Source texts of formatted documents
________________________________________
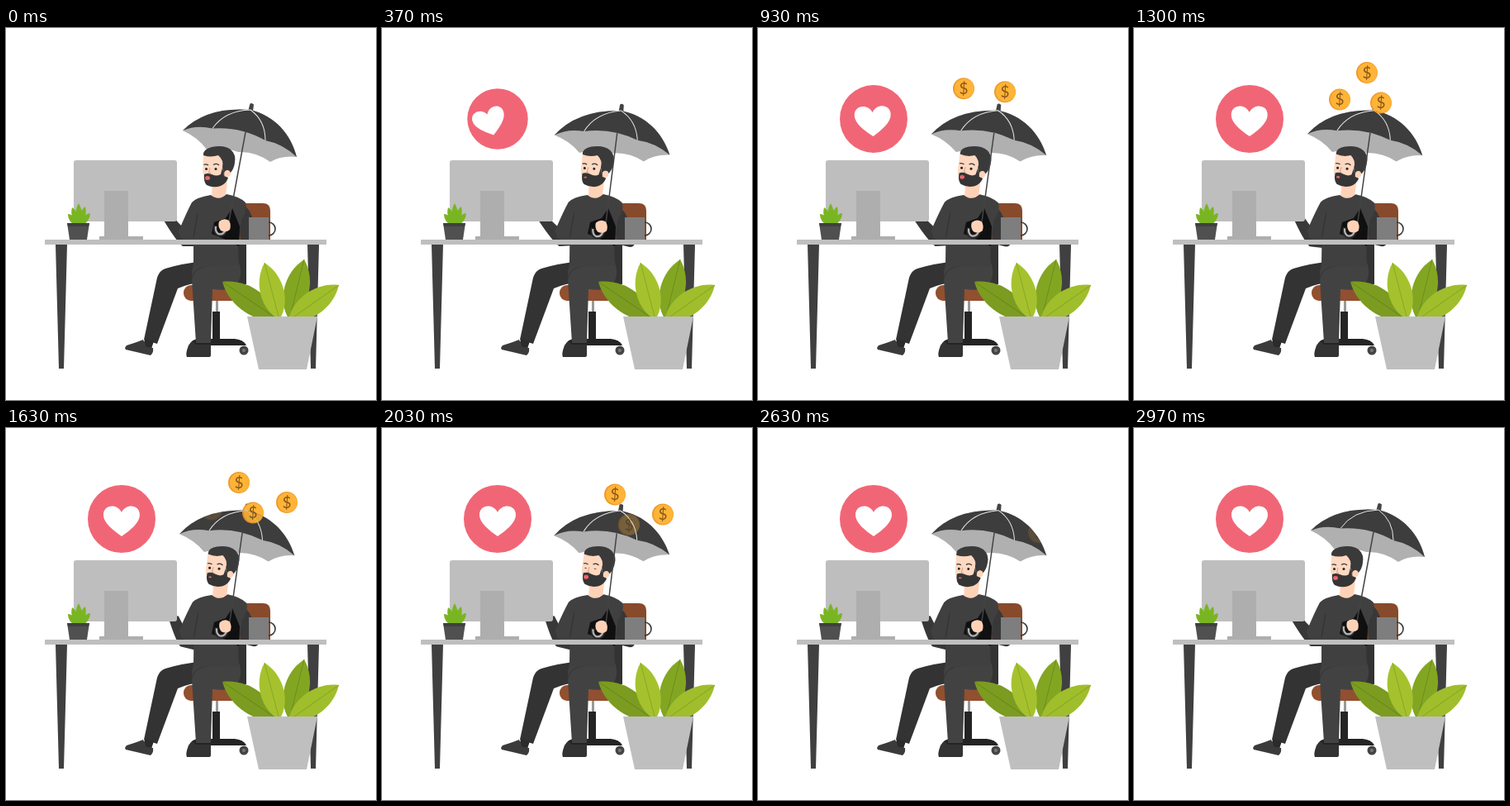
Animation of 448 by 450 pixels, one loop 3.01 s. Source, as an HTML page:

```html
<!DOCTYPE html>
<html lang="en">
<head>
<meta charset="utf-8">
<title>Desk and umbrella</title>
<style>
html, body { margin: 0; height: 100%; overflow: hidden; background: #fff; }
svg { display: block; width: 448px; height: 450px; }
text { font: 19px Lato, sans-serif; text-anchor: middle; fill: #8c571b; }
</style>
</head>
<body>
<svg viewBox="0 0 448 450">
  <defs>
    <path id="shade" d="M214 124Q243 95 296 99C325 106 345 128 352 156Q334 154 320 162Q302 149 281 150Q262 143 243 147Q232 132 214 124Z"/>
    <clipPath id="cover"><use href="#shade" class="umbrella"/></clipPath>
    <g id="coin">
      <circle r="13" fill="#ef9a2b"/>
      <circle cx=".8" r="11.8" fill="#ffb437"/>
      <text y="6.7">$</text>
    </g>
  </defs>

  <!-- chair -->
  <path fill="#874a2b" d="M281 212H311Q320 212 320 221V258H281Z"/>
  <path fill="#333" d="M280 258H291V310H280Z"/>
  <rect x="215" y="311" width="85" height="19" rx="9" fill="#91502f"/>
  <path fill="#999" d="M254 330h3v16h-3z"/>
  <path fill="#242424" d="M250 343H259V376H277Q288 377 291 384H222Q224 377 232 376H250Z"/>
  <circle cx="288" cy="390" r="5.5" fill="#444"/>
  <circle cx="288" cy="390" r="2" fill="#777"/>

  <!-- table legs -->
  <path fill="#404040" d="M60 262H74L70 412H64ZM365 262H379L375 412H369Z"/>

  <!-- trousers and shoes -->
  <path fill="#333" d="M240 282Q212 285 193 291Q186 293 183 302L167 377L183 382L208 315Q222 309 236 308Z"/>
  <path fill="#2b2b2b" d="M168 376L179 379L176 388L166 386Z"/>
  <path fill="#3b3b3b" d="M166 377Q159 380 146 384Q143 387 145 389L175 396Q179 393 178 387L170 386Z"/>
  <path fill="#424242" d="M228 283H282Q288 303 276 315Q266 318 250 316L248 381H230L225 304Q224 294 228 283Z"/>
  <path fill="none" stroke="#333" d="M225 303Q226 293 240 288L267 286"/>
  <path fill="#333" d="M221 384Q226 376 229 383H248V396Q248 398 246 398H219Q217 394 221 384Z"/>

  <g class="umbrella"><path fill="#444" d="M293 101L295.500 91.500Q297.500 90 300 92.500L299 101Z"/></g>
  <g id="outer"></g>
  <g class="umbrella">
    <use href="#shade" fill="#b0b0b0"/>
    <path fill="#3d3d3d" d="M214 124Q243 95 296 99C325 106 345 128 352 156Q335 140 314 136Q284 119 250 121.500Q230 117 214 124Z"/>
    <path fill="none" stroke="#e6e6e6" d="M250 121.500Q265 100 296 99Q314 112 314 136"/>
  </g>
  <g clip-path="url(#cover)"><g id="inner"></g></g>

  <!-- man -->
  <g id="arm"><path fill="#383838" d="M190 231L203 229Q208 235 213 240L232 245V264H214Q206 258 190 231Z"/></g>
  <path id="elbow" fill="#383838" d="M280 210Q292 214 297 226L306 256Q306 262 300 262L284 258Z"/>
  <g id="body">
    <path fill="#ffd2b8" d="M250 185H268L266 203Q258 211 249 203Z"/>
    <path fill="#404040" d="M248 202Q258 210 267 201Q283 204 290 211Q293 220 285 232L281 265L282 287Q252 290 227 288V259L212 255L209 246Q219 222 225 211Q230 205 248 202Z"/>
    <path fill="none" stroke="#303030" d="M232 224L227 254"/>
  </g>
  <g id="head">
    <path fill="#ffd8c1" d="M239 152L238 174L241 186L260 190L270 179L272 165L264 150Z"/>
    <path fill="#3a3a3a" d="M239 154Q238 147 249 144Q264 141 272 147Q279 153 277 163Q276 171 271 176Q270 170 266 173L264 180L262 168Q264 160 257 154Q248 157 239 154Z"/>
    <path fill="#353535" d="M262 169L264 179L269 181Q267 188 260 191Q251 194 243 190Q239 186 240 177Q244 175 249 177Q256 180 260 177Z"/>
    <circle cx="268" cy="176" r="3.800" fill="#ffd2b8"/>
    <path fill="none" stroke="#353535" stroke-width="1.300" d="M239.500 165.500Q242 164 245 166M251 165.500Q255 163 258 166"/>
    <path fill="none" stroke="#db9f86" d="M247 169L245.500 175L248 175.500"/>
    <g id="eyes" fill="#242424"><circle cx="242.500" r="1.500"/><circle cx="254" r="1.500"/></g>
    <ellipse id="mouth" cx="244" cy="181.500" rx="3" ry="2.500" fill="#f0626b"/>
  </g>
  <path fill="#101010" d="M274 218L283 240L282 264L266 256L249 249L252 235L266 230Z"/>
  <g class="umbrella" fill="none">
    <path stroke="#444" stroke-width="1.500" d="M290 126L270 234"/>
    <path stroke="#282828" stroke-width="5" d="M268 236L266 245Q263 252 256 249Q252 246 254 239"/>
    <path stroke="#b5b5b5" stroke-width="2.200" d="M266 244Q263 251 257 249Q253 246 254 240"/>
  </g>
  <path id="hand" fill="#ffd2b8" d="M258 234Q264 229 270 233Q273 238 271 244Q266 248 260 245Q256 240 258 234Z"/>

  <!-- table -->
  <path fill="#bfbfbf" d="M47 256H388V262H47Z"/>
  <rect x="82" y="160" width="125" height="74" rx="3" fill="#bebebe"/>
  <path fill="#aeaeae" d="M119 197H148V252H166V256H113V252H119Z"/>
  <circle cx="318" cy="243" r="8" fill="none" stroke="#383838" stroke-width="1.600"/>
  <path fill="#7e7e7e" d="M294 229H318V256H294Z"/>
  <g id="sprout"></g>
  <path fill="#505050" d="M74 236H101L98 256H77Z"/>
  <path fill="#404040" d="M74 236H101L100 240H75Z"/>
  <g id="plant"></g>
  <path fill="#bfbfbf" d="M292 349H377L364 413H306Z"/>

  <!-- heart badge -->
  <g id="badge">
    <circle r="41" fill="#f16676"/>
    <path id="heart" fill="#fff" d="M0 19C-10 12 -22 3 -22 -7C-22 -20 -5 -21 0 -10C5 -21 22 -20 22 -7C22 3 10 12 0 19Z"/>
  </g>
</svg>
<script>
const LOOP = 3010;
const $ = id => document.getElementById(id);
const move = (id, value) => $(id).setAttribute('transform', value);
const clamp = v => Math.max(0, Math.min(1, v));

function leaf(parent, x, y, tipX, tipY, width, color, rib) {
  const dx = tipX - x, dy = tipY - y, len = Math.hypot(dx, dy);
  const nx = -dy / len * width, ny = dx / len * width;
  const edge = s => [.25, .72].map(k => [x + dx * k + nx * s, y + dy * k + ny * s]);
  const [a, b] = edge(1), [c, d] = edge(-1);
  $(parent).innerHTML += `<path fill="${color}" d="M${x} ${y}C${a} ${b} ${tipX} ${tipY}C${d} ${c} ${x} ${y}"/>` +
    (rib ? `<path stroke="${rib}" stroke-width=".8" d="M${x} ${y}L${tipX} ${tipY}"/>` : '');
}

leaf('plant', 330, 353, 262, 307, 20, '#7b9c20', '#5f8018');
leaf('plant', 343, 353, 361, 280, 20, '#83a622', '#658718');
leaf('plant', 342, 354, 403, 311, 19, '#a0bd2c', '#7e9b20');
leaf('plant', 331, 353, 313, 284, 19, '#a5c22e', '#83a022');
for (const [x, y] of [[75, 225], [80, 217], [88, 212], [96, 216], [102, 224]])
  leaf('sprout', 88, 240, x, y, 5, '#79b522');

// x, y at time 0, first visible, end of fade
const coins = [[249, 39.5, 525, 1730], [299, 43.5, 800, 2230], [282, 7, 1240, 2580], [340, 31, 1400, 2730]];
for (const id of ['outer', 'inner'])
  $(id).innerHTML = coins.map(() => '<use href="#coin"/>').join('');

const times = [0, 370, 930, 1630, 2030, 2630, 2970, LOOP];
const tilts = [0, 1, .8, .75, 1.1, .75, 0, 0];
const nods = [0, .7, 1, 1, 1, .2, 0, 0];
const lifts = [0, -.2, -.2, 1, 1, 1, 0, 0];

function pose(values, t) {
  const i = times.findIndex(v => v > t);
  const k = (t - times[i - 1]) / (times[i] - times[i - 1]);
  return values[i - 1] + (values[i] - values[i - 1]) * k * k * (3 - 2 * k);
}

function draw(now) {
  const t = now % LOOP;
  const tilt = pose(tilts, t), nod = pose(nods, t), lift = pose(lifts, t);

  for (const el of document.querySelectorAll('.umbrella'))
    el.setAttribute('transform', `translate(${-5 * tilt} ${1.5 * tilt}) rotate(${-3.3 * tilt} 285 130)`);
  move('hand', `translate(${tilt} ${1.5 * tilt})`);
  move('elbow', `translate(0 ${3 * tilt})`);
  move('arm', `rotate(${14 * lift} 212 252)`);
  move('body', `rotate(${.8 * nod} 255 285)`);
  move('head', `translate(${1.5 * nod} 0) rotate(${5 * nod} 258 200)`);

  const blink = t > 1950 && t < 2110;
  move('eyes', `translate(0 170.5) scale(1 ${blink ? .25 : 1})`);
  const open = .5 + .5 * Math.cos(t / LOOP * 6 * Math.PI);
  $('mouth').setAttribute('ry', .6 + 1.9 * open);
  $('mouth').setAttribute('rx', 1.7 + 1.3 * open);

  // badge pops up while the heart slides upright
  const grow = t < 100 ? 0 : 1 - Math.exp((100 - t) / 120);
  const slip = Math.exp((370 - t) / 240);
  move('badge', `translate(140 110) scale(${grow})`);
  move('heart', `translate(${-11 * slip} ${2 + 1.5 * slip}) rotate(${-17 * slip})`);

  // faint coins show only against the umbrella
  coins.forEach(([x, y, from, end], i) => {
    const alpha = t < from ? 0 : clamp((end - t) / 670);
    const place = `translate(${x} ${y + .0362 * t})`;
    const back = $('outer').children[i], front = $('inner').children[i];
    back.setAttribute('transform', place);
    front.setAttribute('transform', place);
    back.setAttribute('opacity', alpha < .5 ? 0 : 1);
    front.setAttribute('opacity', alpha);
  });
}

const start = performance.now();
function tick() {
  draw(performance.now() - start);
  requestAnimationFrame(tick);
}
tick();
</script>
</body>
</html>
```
________________________________________
Copy out every line of the entries where the string "circle" shows up.

- **Completed exercise**:
      <circle r="13" fill="#ef9a2b"/>
      <circle cx=".8" r="11.8" fill="#ffb437"/>
  <circle cx="288" cy="390" r="5.5" fill="#444"/>
  <circle cx="288" cy="390" r="2" fill="#777"/>
    <circle cx="268" cy="176" r="3.800" fill="#ffd2b8"/>
    <g id="eyes" fill="#242424"><circle cx="242.500" r="1.500"/><circle cx="254" r="1.500"/></g>
  <circle cx="318" cy="243" r="8" fill="none" stroke="#383838" stroke-width="1.600"/>
    <circle r="41" fill="#f16676"/>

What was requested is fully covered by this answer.